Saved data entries
[Start of Attachment]

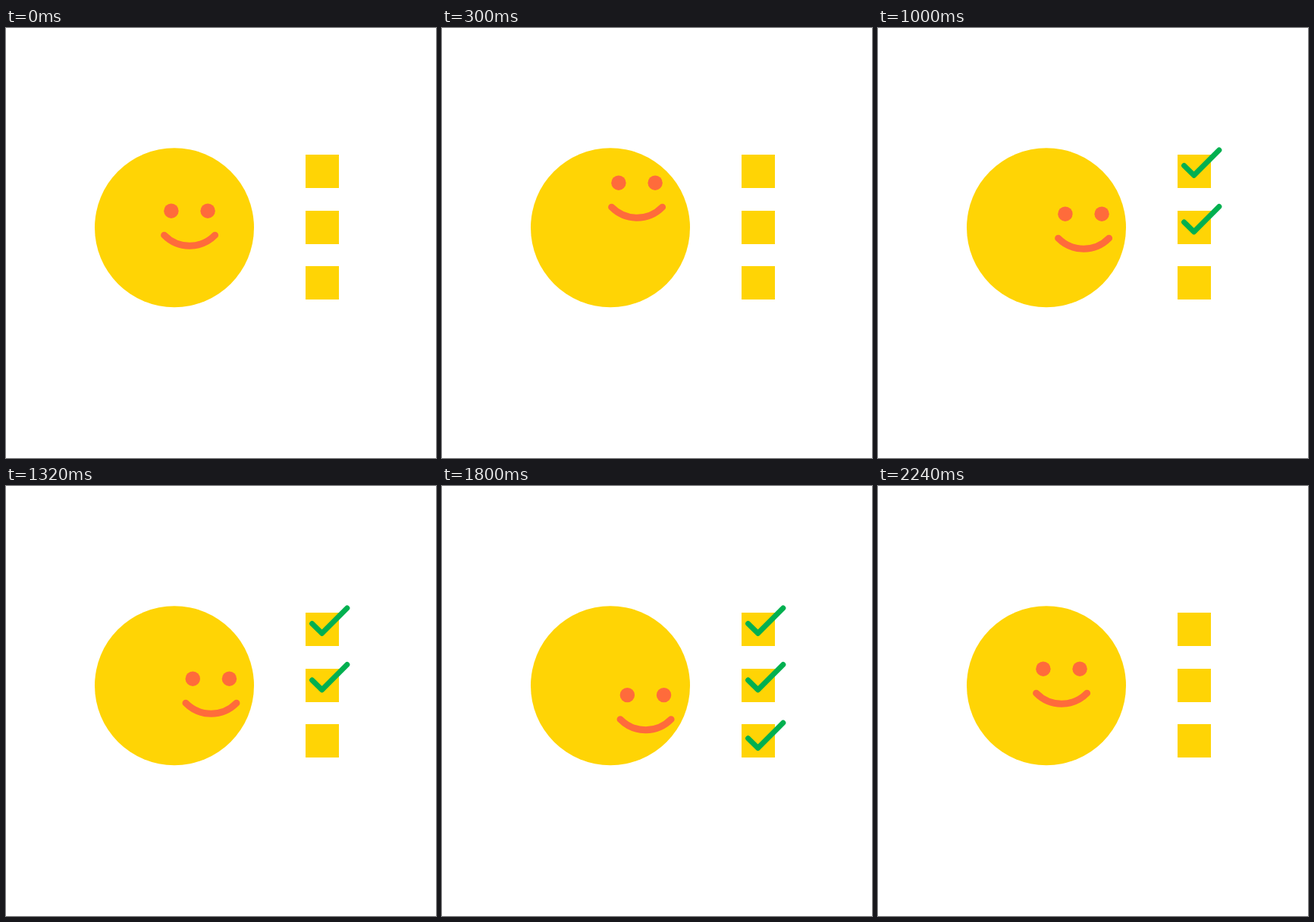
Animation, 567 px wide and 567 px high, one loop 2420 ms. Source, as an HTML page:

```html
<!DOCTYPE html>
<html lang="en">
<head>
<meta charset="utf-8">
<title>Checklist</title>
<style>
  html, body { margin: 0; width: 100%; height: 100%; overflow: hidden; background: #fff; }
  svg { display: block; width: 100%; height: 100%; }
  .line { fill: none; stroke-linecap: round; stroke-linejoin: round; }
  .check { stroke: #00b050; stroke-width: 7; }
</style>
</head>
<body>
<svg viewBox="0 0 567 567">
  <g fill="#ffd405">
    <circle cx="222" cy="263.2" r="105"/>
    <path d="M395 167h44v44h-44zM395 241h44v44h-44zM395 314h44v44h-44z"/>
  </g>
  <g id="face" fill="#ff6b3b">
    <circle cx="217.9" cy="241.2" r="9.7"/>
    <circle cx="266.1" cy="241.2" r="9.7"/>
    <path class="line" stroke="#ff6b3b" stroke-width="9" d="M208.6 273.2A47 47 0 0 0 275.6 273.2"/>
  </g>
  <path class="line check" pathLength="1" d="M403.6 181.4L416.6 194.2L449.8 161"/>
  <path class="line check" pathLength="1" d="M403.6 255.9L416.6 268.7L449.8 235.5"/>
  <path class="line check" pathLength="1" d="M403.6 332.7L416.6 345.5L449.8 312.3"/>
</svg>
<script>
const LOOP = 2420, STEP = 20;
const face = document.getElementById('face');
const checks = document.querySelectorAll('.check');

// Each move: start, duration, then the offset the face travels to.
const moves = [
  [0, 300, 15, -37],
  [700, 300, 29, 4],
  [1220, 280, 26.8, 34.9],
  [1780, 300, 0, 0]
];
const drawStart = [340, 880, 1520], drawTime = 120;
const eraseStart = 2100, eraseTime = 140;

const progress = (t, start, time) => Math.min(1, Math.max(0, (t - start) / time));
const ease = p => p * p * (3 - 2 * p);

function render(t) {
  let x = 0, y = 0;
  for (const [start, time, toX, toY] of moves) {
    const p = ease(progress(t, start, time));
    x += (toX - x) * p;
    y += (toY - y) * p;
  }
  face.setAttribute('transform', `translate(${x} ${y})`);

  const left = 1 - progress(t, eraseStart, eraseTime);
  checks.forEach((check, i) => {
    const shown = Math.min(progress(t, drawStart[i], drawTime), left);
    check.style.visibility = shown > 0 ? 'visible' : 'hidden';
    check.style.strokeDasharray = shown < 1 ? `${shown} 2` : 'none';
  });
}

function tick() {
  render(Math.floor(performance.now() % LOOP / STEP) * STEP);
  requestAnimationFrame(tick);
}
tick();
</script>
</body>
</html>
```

[End of Attachment]
[Start of Attachment]

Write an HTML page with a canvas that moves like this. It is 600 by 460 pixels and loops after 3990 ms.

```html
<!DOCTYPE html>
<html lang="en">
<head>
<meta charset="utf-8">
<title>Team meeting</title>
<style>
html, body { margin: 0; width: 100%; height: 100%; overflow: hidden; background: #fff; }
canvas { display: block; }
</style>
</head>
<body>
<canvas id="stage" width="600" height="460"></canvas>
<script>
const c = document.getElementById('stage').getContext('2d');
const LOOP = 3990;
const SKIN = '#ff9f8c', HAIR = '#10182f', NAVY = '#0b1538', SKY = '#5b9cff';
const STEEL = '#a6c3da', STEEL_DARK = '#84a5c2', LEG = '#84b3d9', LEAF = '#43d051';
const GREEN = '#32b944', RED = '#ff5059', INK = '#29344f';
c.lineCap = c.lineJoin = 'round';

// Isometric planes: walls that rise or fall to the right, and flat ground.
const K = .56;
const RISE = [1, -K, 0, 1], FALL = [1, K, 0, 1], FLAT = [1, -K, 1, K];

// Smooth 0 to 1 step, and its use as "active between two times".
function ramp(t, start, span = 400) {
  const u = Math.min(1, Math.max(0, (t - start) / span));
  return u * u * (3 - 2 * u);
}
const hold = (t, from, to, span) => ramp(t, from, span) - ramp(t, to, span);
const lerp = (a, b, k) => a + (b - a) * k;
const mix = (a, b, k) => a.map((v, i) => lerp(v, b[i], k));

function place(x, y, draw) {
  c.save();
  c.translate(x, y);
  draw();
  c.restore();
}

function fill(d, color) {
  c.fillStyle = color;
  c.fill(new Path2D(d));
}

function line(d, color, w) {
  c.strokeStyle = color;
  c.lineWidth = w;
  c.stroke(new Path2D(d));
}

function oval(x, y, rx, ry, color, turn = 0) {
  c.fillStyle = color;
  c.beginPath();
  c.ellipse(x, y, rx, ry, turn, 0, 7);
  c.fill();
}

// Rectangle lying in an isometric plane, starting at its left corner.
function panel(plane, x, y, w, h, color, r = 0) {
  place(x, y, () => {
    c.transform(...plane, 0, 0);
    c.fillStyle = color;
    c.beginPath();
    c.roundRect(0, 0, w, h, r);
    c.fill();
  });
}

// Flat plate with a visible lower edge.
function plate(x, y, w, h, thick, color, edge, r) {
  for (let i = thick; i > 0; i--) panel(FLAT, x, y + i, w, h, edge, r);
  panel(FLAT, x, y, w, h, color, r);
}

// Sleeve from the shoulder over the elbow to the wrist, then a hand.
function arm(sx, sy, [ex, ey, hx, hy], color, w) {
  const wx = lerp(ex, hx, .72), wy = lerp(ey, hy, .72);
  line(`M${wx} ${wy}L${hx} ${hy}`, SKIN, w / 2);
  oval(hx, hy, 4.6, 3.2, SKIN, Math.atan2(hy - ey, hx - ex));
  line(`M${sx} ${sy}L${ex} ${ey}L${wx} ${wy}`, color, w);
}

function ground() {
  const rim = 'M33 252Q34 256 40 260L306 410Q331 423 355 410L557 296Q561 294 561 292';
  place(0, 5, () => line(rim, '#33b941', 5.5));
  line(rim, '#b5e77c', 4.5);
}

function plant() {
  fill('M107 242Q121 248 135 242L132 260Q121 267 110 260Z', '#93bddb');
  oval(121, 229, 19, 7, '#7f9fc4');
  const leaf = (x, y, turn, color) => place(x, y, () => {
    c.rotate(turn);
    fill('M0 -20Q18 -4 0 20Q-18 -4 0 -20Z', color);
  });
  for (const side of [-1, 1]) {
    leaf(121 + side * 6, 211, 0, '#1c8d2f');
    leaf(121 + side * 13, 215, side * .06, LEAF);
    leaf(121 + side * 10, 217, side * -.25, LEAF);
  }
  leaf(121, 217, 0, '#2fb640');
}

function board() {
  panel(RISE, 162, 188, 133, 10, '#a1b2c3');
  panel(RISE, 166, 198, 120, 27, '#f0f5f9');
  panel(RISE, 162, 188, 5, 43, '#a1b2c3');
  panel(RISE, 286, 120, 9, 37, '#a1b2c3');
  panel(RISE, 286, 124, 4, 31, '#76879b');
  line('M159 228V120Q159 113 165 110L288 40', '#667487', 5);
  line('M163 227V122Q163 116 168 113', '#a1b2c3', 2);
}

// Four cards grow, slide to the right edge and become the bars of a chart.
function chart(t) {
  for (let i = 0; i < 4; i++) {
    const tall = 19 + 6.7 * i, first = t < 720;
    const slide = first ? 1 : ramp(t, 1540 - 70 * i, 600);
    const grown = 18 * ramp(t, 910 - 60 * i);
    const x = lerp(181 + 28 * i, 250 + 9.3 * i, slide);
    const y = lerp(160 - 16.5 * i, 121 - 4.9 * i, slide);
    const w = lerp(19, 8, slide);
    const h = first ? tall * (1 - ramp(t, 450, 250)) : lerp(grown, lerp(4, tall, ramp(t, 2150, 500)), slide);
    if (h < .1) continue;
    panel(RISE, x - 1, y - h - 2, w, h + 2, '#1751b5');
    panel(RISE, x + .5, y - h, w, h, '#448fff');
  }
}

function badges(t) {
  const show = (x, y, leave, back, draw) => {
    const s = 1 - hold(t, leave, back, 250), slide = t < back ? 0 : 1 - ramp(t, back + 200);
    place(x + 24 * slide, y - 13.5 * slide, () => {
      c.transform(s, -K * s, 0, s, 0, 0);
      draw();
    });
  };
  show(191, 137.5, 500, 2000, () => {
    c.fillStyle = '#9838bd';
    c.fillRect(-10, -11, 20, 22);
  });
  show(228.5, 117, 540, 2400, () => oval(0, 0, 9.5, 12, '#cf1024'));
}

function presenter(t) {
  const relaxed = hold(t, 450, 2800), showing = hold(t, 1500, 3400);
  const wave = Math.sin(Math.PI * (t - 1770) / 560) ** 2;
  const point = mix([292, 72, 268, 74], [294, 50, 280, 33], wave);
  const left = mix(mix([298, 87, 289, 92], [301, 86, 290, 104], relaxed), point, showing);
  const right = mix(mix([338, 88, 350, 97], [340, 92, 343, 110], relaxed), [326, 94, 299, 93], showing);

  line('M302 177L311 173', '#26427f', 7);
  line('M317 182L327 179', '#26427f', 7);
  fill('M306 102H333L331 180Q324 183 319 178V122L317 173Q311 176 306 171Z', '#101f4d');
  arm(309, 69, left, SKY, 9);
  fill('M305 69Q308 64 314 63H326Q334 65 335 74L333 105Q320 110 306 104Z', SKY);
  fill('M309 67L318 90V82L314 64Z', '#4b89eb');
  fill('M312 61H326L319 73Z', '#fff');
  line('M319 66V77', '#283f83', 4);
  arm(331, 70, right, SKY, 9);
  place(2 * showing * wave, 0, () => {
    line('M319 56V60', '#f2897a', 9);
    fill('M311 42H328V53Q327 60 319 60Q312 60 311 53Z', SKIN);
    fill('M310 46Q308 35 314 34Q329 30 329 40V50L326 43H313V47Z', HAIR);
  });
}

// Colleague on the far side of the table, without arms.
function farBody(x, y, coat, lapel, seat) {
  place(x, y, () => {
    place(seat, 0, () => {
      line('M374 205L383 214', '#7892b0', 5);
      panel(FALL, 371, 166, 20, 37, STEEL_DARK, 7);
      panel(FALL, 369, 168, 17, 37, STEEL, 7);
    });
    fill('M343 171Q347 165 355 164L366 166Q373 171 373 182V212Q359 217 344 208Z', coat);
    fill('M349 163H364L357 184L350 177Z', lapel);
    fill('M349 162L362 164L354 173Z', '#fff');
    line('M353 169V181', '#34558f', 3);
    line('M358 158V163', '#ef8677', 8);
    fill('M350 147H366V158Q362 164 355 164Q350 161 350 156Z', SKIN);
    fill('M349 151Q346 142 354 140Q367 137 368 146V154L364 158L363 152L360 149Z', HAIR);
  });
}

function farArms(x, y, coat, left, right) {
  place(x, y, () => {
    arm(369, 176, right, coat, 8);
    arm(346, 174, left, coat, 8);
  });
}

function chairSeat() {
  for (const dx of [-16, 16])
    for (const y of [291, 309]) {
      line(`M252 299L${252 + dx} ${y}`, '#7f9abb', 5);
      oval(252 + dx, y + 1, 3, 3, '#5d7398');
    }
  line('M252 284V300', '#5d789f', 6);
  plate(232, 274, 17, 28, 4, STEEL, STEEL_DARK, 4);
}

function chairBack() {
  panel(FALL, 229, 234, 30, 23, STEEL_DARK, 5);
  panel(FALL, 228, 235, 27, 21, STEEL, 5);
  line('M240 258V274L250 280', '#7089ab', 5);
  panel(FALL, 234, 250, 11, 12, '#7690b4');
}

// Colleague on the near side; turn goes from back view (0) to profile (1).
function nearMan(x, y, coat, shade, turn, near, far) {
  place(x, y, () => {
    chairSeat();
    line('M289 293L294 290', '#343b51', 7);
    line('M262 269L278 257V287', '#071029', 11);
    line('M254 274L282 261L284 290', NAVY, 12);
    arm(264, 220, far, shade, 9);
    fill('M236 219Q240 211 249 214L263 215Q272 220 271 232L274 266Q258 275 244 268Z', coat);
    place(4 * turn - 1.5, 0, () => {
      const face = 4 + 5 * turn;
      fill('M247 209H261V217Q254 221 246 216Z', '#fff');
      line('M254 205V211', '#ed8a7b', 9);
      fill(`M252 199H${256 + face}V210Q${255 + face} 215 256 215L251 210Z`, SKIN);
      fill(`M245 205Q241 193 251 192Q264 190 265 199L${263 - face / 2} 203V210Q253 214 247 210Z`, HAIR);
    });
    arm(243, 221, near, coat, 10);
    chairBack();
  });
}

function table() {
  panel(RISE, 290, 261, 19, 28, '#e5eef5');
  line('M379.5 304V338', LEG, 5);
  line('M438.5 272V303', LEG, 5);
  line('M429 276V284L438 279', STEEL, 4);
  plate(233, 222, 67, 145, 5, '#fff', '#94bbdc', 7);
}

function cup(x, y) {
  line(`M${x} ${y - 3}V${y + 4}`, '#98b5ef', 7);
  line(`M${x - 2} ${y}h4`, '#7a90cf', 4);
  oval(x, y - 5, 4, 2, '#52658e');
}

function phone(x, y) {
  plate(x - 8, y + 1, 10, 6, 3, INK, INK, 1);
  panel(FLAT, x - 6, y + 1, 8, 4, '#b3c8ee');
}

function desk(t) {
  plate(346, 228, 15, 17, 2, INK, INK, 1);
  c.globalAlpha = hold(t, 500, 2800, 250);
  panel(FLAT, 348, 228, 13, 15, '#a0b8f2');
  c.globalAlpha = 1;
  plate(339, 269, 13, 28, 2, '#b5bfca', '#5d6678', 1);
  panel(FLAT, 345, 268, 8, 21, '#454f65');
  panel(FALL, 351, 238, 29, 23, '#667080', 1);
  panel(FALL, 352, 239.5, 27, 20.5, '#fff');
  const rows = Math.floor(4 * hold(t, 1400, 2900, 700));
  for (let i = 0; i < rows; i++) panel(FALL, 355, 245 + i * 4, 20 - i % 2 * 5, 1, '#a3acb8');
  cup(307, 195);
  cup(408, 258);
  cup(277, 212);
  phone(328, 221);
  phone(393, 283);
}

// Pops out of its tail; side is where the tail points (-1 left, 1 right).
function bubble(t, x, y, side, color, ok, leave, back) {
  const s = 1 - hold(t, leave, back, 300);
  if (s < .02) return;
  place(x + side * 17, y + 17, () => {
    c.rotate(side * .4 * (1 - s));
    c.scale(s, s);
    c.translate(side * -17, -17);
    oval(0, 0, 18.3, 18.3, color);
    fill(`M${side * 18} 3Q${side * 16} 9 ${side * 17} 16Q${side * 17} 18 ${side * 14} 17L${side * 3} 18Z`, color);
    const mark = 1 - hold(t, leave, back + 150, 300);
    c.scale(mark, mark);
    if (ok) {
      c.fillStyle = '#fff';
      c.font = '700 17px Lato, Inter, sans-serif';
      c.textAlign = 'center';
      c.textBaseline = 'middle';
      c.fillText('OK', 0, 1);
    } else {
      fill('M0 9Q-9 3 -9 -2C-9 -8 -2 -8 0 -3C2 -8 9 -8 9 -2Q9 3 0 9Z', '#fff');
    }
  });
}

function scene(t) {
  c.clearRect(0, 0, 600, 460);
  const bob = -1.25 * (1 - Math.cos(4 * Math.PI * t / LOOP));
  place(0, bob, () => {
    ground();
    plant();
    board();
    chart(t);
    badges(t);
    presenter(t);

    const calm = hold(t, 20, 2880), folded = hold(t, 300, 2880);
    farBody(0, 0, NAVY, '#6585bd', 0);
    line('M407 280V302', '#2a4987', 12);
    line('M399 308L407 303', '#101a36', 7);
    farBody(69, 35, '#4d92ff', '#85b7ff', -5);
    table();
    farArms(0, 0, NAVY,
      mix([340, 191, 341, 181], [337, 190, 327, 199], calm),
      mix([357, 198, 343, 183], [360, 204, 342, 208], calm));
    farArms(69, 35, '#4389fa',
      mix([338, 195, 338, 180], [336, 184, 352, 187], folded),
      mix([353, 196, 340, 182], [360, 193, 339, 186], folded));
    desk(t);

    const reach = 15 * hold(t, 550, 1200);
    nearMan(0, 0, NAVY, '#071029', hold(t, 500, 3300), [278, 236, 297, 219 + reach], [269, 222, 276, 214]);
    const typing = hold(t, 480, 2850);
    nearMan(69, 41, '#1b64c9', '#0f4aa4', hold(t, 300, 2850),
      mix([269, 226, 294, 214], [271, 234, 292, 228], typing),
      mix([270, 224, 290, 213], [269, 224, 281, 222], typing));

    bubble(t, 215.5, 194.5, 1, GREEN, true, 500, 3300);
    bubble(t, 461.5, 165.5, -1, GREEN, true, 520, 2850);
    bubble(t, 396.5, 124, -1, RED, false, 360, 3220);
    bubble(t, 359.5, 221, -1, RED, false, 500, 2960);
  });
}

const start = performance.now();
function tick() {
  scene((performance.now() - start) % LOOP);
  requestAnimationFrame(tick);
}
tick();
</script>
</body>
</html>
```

[End of Attachment]

- **Problem to work on**
Find the string "span" in the entries above and return each line that holds it.

- **Your response**
function ramp(t, start, span = 400) {
  const u = Math.min(1, Math.max(0, (t - start) / span));
const hold = (t, from, to, span) => ramp(t, from, span) - ramp(t, to, span);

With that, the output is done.